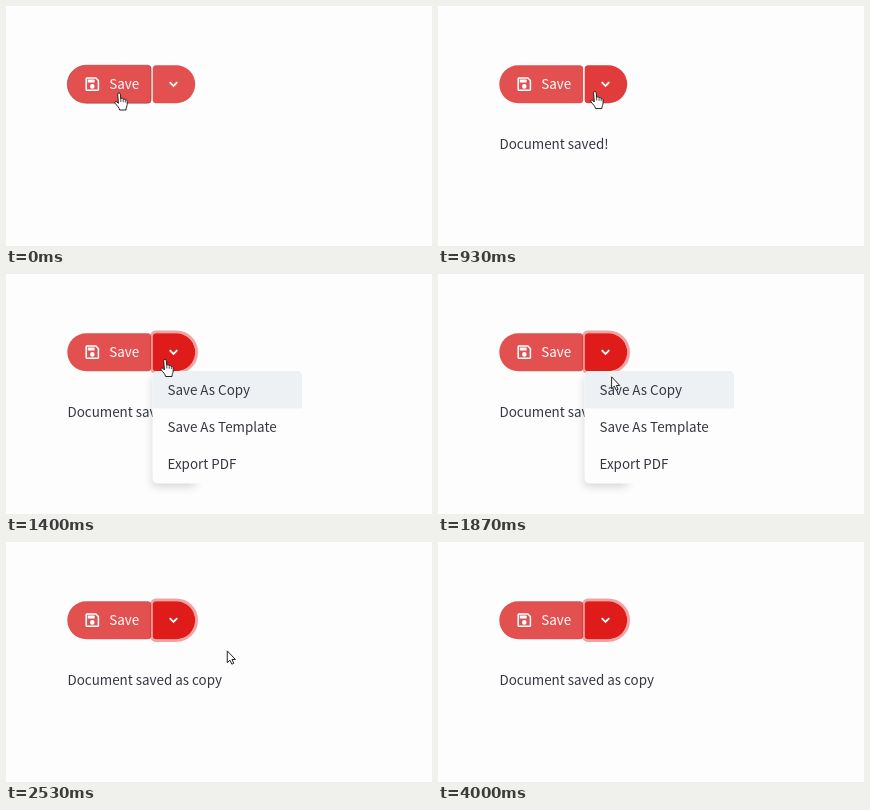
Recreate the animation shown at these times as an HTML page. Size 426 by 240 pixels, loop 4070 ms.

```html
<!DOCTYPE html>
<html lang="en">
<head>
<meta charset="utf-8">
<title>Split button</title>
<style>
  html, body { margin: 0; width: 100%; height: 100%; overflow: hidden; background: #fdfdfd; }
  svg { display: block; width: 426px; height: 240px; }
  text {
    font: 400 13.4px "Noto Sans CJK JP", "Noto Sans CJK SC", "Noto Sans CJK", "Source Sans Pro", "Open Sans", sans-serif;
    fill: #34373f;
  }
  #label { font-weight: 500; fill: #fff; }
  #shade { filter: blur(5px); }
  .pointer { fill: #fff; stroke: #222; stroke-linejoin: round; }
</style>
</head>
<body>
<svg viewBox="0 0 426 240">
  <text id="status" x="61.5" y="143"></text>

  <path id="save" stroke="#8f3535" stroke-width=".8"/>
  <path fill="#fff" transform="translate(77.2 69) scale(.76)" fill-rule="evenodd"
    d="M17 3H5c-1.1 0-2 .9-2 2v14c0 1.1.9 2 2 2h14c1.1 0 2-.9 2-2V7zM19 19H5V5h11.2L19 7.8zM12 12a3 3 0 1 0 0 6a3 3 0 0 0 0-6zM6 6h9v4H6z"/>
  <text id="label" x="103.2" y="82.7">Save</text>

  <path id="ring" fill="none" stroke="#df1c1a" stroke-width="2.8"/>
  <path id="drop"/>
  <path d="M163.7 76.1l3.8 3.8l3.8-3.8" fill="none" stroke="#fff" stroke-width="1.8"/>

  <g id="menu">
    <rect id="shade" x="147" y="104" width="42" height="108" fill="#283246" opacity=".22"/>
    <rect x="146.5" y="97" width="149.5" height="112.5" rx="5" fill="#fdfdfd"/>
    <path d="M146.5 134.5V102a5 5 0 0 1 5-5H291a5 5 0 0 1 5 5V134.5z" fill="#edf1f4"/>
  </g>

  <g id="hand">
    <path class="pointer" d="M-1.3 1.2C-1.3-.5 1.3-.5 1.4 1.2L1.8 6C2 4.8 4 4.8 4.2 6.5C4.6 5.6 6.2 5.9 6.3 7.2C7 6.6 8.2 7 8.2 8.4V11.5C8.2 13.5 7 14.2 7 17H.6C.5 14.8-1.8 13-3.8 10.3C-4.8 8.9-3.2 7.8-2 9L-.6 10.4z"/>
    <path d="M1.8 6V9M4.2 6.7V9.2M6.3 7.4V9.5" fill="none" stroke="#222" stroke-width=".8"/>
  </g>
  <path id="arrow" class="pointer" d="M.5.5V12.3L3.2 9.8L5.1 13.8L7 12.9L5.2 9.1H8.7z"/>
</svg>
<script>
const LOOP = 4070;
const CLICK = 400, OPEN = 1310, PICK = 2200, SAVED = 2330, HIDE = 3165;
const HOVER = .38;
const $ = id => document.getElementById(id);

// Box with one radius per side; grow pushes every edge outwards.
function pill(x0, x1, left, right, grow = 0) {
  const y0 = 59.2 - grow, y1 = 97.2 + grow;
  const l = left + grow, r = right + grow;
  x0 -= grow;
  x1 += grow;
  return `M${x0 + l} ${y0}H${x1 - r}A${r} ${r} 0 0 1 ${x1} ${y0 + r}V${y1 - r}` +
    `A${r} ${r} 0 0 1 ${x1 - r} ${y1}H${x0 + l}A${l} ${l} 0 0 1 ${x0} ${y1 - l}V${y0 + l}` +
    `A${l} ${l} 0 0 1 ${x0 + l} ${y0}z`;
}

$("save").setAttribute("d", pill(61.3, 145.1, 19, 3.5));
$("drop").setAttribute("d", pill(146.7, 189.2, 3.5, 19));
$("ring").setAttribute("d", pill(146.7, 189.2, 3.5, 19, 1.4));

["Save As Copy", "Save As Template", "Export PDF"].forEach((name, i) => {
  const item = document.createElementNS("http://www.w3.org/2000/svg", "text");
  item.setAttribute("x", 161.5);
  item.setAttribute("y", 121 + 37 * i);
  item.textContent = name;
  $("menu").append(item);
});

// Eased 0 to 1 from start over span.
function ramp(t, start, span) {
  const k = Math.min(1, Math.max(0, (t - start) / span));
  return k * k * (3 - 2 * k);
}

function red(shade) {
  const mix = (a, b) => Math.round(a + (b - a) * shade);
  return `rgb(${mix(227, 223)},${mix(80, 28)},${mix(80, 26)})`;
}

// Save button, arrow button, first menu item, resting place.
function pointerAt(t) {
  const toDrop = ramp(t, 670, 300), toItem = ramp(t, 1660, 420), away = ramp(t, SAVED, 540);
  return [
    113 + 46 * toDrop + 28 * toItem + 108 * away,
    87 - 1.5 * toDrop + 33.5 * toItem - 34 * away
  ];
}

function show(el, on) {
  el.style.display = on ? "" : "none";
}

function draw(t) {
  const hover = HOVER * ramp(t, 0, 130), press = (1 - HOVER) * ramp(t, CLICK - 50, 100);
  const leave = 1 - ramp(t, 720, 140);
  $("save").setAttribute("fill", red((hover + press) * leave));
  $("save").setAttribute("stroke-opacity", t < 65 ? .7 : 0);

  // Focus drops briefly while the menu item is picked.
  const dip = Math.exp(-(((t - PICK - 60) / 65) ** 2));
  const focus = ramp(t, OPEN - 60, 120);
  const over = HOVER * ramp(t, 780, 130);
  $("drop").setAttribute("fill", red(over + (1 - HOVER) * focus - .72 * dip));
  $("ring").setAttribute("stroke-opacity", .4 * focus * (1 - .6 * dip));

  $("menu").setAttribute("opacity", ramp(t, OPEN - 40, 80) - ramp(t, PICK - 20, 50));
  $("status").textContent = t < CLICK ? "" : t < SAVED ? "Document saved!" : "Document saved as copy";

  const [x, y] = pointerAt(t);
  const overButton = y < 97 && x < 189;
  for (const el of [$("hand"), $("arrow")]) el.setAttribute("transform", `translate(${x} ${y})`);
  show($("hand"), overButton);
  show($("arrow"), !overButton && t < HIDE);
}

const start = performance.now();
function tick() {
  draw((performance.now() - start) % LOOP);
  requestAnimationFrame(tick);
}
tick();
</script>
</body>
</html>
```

§ **BRIEF**
Starting from the records above, copy each line where the string "setAttribute" is found.

§ **RESPONSE**
$("save").setAttribute("d", pill(61.3, 145.1, 19, 3.5));
$("drop").setAttribute("d", pill(146.7, 189.2, 3.5, 19));
$("ring").setAttribute("d", pill(146.7, 189.2, 3.5, 19, 1.4));
  item.setAttribute("x", 161.5);
  item.setAttribute("y", 121 + 37 * i);
  $("save").setAttribute("fill", red((hover + press) * leave));
  $("save").setAttribute("stroke-opacity", t < 65 ? .7 : 0);
  $("drop").setAttribute("fill", red(over + (1 - HOVER) * focus - .72 * dip));
  $("ring").setAttribute("stroke-opacity", .4 * focus * (1 - .6 * dip));
  $("menu").setAttribute("opacity", ramp(t, OPEN - 40, 80) - ramp(t, PICK - 20, 50));
  for (const el of [$("hand"), $("arrow")]) el.setAttribute("transform", `translate(${x} ${y})`);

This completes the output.